Once again we have David R. George III at the helm, and this is the book where he started to lose me as a writer. I’ll get into the story itself in a minute, but the writing is difficult to get into. For a start, extended dream sequences are never going to please me. What appears to be a tense interrogation scene is revealed after several pages to be a nightmare, and has no bearing on the story whatsoever. Furthermore, George has a habit of recapping previous events. This was useful when recapping books I haven’t read, but recapping previous books in this series? That soon becomes annoying. there are even moments when he recaps earlier chapters of this very book. A lot of Plagues of Night feels like it’s doing little more than treading water. I don’t really want to sit through several pages reliving Sisko’s marital strife when there are far more interesting things happening.
Those other events are, however, interesting enough to give the book merit. Firstly we get to see the fallout, political and personal, of the previous books in this series. It’s a welcome return for Julian Bashir, and a more active Sisko than we saw in his last appearance. We also get a crossover between the crews of Deep Space Nine and the Enterprise as Picard and company arrive on the scene. I don’t think George did a very good job of capturing Worf’s voice, but otherwise this is a wonderful uniting of two classic crews, even if both are now largely populated by new faces. George brings the ongoing Typhon Pact storylines together neatly, and the ongoing Andorian situation shows just what Star Trek can do with a little sense of continuity.

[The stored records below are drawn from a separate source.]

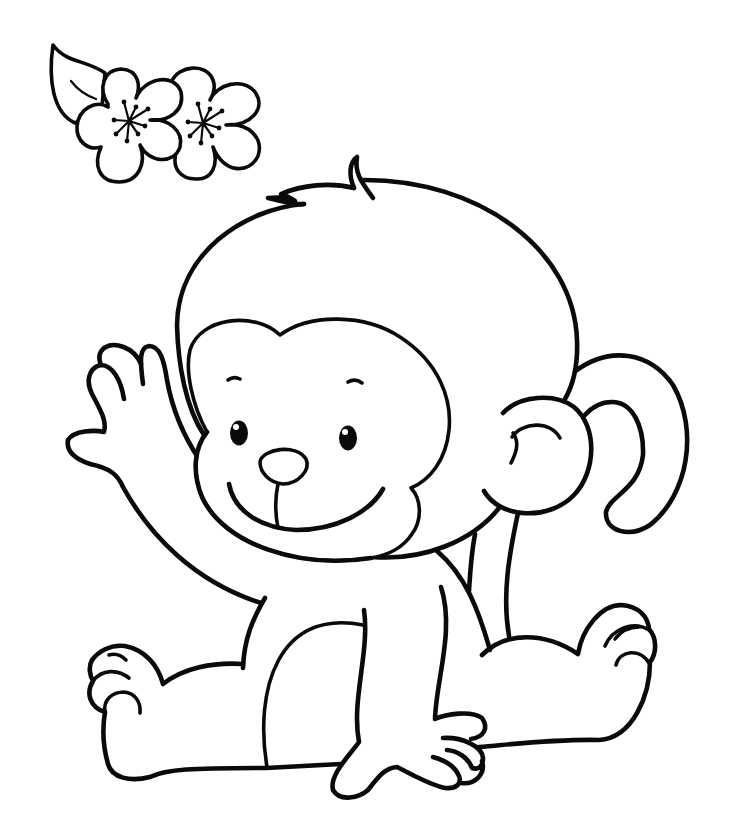
<!DOCTYPE html>
<html lang="en">
<head>
<meta charset="utf-8">
<title>Waving monkey colouring page</title>
<style>
:root { --paper: #fff; --ink: #0a0a0a; }
html, body { margin: 0; background: var(--paper); overflow: hidden; }
.page { display: block; width: 736px; height: 828px; }
.outline { fill: var(--paper); stroke: var(--ink); stroke-width: 4.6; stroke-linecap: round; stroke-linejoin: round; }
.line { fill: none; }
.fine { stroke-width: 3.6; }
.thin { stroke-width: 2.2; }
.solid { fill: var(--ink); stroke: none; }
.shine { fill: var(--paper); stroke: none; }
</style>
</head>
<body>
<svg class="page" viewBox="0 0 736 828" role="img" aria-label="Line drawing of a sitting baby monkey waving, with two blossoms above">
  <defs>
    <g id="stamens">
      <path class="line thin" d="M0 0L-5-19M0 0L7-14M0 0L19-12M0 0L16 5M0 0L9 13M0 0L-2 20M0 0L-13 13M0 0L-15-1"/>
      <g class="solid">
        <circle cx="-5" cy="-19" r="2.4"/><circle cx="7" cy="-14" r="2.4"/><circle cx="19" cy="-12" r="2.4"/><circle cx="16" cy="5" r="2.4"/>
        <circle cx="9" cy="13" r="2.4"/><circle cx="-2" cy="20" r="2.4"/><circle cx="-13" cy="13" r="2.4"/><circle cx="-15" cy="-1" r="2.4"/>
      </g>
    </g>
    <g id="eye">
      <ellipse class="solid" rx="9" ry="12.5"/>
      <circle class="shine" cx="-3" cy="-6" r="3"/>
    </g>
  </defs>

  <g id="blossoms" class="outline fine">
    <path id="leaf" d="M53 45C66 63 87 60 105 73L102 106L75 123C53 113 48 80 53 45Z"/>
    <path id="leaf-vein" class="line thin" d="M71 81C77 89 85 95 96 99"/>
    <path id="back-flower" d="M172 81C178 66 206 62 213 80C216 88 213 95 210 100C217 84 243 77 255 92C267 109 250 126 226 125C248 122 264 138 258 156C249 175 223 173 213 147C219 165 212 180 196 179C180 179 172 168 176 152L160 120Z"/>
    <use href="#stamens" x="203" y="123"/>
    <path id="front-flower" d="M108 104C98 89 103 70 121 69C139 70 141 86 136 98C144 78 174 72 181 92C185 111 168 122 150 120C168 118 184 131 180 147C174 165 149 163 140 145C147 164 138 182 119 182C99 182 93 165 101 147C89 151 76 142 77 126C79 108 96 100 108 107Z"/>
    <use href="#stamens" x="129" y="121"/>
  </g>

  <g id="tail" class="outline">
    <path d="M574 372C610 345 650 352 673 385C699 430 688 495 650 525C630 538 605 532 606 512C610 495 639 490 643 455C644 425 632 402 612 402C600 402 592 407 585 415"/>
    <path class="line" d="M475 534C471 555 470 575 469 591M518 513C509 555 502 595 509 636"/>
  </g>

  <g id="waving-arm" class="outline">
    <path class="line" d="M199 459C181 432 172 408 167 380C164 360 160 346 149 346C139 347 140 361 143 384"/>
    <path class="line" d="M141 364C134 347 114 341 104 348C98 353 99 360 101 365"/>
    <path class="line" d="M124 399C121 380 112 364 100 365C88 369 86 382 92 394C101 411 107 421 104 432C95 430 74 430 68 440C66 451 75 459 90 464C110 468 118 475 123 487C150 536 195 582 261 603"/>
  </g>

  <g id="body" class="outline">
    <path class="line" d="M265 598C252 620 244 640 243 668"/>
    <path class="line" d="M437 551C465 575 478 608 490 650"/>
    <path id="belly" class="line fine" d="M267 767C254 690 278 608 363 625"/>
  </g>

  <g id="left-leg" class="outline">
    <path class="line" d="M243 664C213 662 183 668 163 684C158 665 145 650 125 646C110 644 98 652 92 660C88 667 90 676 93 681C85 694 91 708 105 712C102 730 104 750 108 764C112 778 130 782 150 777C166 769 192 768 266 768L341 764"/>
    <path class="line fine" d="M109 655C116 653 122 656 126 660M93 681C102 669 118 669 129 678M105 712C103 700 112 692 124 692C135 693 141 702 140 713"/>
  </g>

  <g id="right-leg" class="outline">
    <path class="line" d="M482 655C506 631 545 632 578 654C582 629 601 605 621 605C639 606 648 617 649 629C657 638 657 653 650 662C650 695 633 738 599 740C555 739 515 744 479 747"/>
    <path class="line fine" d="M605 646C612 629 633 620 649 630M615 639C621 631 630 627 639 627M616 665C620 650 640 648 649 663"/>
  </g>

  <g id="resting-arm" class="outline">
    <path class="line" d="M364 610C370 652 351 700 359 742C350 755 329 775 333 790C340 802 359 798 368 790C379 776 385 768 397 767C415 776 430 785 445 788C456 789 462 784 459 776C455 766 444 760 433 757"/>
    <path class="line" d="M441 587C455 630 436 680 435 719C446 714 471 710 482 718C489 728 484 737 471 739"/>
    <path class="line" d="M443 738C462 737 482 746 483 758C483 767 478 770 472 768C468 757 457 751 447 750M482 761C486 774 475 785 461 783"/>
  </g>

  <g id="head" class="outline">
    <path class="shine" d="M305 204C250 208 178 250 177 325L207 432L372 557C430 558 475 537 499 508L565 399C578 380 578 345 577 340C575 250 480 178 362 180Z"/>
    <path class="line" d="M304 204C245 209 178 252 177 325C178 365 186 408 204 435"/>
    <path class="line" d="M499 508C472 542 422 561 372 557"/>
    <path class="line" d="M362 180C480 179 574 250 577 340C578 364 573 385 565 399"/>
    <path id="front-tuft" class="line" d="M304 204C292 205 282 201 268 198C278 197 287 197 295 201C289 197 286 195 281 194C302 185 330 182 354 188"/>
    <path id="top-tuft" class="line" d="M354 188C348 174 350 162 357 157C354 174 363 184 373 198"/>
  </g>

  <g id="ear" class="outline">
    <path d="M503 413C520 395 555 393 574 407C598 427 596 472 574 495C549 521 500 519 484 491"/>
    <path class="line fine" d="M512 437C522 422 550 420 560 438M513 433C520 443 516 453 511 463"/>
  </g>

  <g id="face" class="outline">
    <path class="fine" d="M207 432C192 405 185 370 190 350C200 317 255 311 280 335C310 313 365 314 400 337C440 363 452 400 449 430C446 460 430 480 411 488C422 500 422 520 412 534C402 549 388 555 371 558C300 569 224 545 202 497C192 472 194 448 207 432Z"/>
    <path class="line" d="M207 432C194 448 192 472 202 497C224 545 300 569 371 558"/>
    <path id="brows" class="line fine" d="M228 380C232 377 236 377 240 379M348 382C353 379 358 380 362 383"/>
    <use href="#eye" x="239" y="433"/>
    <use href="#eye" x="348" y="438"/>
    <path id="smile" class="line" d="M229 484C234 511 260 528 296 530C337 530 370 512 383 489"/>
    <path class="line fine" d="M278 484C275 498 275 513 278 528"/>
    <path id="nose" class="fine" d="M260 462C262 449 296 443 306 459C311 470 298 484 283 484C270 483 260 473 260 462Z"/>
  </g>
</svg>
</body>
</html>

Moving ahead with the story, we get a closer examination of the rivalries within the Typhon Pact. There are a lot of factions at play here, and even though the focus is once again on the Romulans, the Tzenkethi and the Breen also have their time in the spotlight. These ongoing feuds and diplomatic squabbles are something I would have liked to see more of throughout this series, especially with each faction openly seeking to advance their own agenda. The Tholians, for example, are already distrusted by the others for their actions aiding the Andorians. I would have loved more details on how the other factions reacted to this. Page counts, alas, must be kept within reason, and so much of the political angle is painted in broad strokes, with the narrative favouring the personal arcs of the characters involved.
With a cliffhanger ending to rival any other, Plagues of Night is very much only one half of a larger story, and if you’re anything like me, you’ll want to dive right into the second act.